- **Action item**: From the records below, please return each line that holds the word "rect".

[Saved entries]
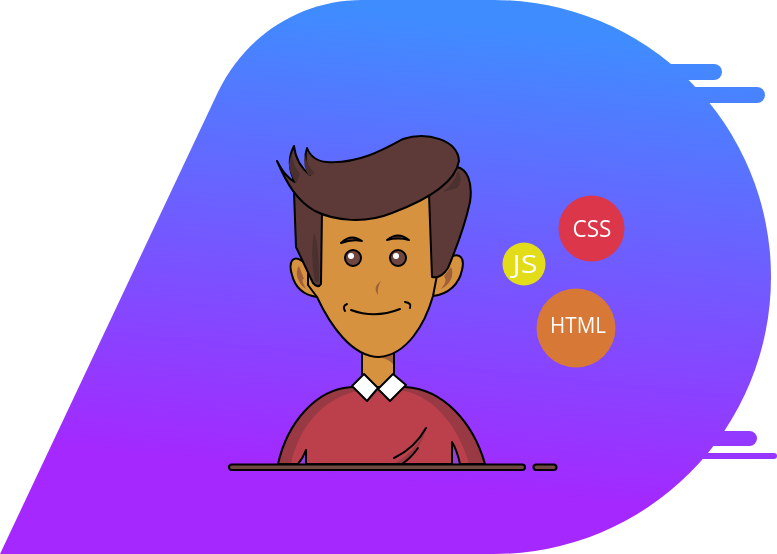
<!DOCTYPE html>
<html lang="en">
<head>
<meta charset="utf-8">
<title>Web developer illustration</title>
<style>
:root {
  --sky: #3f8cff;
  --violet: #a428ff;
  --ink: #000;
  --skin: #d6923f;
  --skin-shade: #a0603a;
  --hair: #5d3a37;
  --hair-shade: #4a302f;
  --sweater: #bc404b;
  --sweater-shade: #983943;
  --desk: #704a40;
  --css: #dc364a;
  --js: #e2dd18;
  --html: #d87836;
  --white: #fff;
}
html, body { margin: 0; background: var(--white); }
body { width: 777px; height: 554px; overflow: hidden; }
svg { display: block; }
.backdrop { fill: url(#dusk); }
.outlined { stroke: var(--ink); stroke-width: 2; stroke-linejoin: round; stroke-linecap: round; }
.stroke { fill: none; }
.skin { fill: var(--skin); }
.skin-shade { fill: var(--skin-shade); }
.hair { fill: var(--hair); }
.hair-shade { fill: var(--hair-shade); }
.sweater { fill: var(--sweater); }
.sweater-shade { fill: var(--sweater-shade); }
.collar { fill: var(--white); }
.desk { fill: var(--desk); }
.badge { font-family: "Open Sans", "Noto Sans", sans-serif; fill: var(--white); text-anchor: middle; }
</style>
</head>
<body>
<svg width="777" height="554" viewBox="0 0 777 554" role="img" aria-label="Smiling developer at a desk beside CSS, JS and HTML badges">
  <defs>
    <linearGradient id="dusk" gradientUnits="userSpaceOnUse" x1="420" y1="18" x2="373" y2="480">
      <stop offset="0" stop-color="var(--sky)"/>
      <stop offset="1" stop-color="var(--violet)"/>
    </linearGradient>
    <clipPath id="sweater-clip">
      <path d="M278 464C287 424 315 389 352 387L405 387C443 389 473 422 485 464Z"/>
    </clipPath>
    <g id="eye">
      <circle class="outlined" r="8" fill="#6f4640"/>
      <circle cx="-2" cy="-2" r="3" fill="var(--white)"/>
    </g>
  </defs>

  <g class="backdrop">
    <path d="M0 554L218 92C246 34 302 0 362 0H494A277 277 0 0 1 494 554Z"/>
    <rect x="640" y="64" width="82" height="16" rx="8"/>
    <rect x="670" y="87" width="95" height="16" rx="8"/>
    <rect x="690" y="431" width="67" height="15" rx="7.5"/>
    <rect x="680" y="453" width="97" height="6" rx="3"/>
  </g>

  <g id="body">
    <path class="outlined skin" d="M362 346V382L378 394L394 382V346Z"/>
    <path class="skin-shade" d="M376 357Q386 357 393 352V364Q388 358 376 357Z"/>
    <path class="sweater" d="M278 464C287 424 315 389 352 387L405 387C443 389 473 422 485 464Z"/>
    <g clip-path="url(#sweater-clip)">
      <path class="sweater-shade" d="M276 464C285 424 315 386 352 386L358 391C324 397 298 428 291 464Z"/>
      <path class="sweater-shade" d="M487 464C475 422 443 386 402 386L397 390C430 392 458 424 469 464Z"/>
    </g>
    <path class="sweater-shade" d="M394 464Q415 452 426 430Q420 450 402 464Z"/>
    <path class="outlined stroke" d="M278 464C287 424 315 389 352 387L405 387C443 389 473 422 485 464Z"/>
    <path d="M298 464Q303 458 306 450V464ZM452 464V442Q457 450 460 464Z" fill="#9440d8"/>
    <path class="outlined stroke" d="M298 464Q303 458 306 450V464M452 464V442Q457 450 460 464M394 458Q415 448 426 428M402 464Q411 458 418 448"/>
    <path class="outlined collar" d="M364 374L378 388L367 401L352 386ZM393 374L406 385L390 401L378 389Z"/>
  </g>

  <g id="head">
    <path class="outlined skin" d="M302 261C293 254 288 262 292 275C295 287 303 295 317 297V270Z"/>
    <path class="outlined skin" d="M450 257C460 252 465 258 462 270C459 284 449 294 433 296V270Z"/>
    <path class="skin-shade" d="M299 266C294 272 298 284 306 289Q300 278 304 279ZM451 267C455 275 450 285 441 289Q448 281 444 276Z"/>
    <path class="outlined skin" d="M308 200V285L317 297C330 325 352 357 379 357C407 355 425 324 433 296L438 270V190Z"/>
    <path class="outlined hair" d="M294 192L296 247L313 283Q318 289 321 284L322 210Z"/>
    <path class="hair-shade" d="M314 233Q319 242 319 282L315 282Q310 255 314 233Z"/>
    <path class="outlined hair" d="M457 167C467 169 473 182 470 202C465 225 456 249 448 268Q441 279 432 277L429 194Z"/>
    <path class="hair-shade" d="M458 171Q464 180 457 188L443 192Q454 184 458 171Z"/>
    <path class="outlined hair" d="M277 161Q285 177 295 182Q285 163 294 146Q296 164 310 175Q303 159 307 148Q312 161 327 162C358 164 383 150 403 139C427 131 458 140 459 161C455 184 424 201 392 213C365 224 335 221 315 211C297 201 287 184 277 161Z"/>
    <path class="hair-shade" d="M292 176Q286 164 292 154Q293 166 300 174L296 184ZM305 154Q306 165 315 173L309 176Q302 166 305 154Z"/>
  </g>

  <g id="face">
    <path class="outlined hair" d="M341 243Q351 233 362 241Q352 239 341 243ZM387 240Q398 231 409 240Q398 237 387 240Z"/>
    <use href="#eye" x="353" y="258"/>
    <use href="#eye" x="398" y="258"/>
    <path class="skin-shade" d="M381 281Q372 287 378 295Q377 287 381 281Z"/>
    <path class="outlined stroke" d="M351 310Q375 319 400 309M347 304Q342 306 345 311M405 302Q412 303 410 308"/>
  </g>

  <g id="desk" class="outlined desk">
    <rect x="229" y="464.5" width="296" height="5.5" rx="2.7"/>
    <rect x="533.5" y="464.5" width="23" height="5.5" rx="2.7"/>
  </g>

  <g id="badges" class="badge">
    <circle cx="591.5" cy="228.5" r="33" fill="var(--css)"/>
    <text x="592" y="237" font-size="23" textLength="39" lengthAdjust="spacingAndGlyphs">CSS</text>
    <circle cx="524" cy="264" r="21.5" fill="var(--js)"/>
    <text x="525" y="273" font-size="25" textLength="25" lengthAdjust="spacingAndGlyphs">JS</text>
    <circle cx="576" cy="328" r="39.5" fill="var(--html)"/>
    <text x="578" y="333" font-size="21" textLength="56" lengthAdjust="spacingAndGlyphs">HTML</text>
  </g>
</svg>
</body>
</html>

- **Output of the exercise**:
    <rect x="640" y="64" width="82" height="16" rx="8"/>
    <rect x="670" y="87" width="95" height="16" rx="8"/>
    <rect x="690" y="431" width="67" height="15" rx="7.5"/>
    <rect x="680" y="453" width="97" height="6" rx="3"/>
    <rect x="229" y="464.5" width="296" height="5.5" rx="2.7"/>
    <rect x="533.5" y="464.5" width="23" height="5.5" rx="2.7"/>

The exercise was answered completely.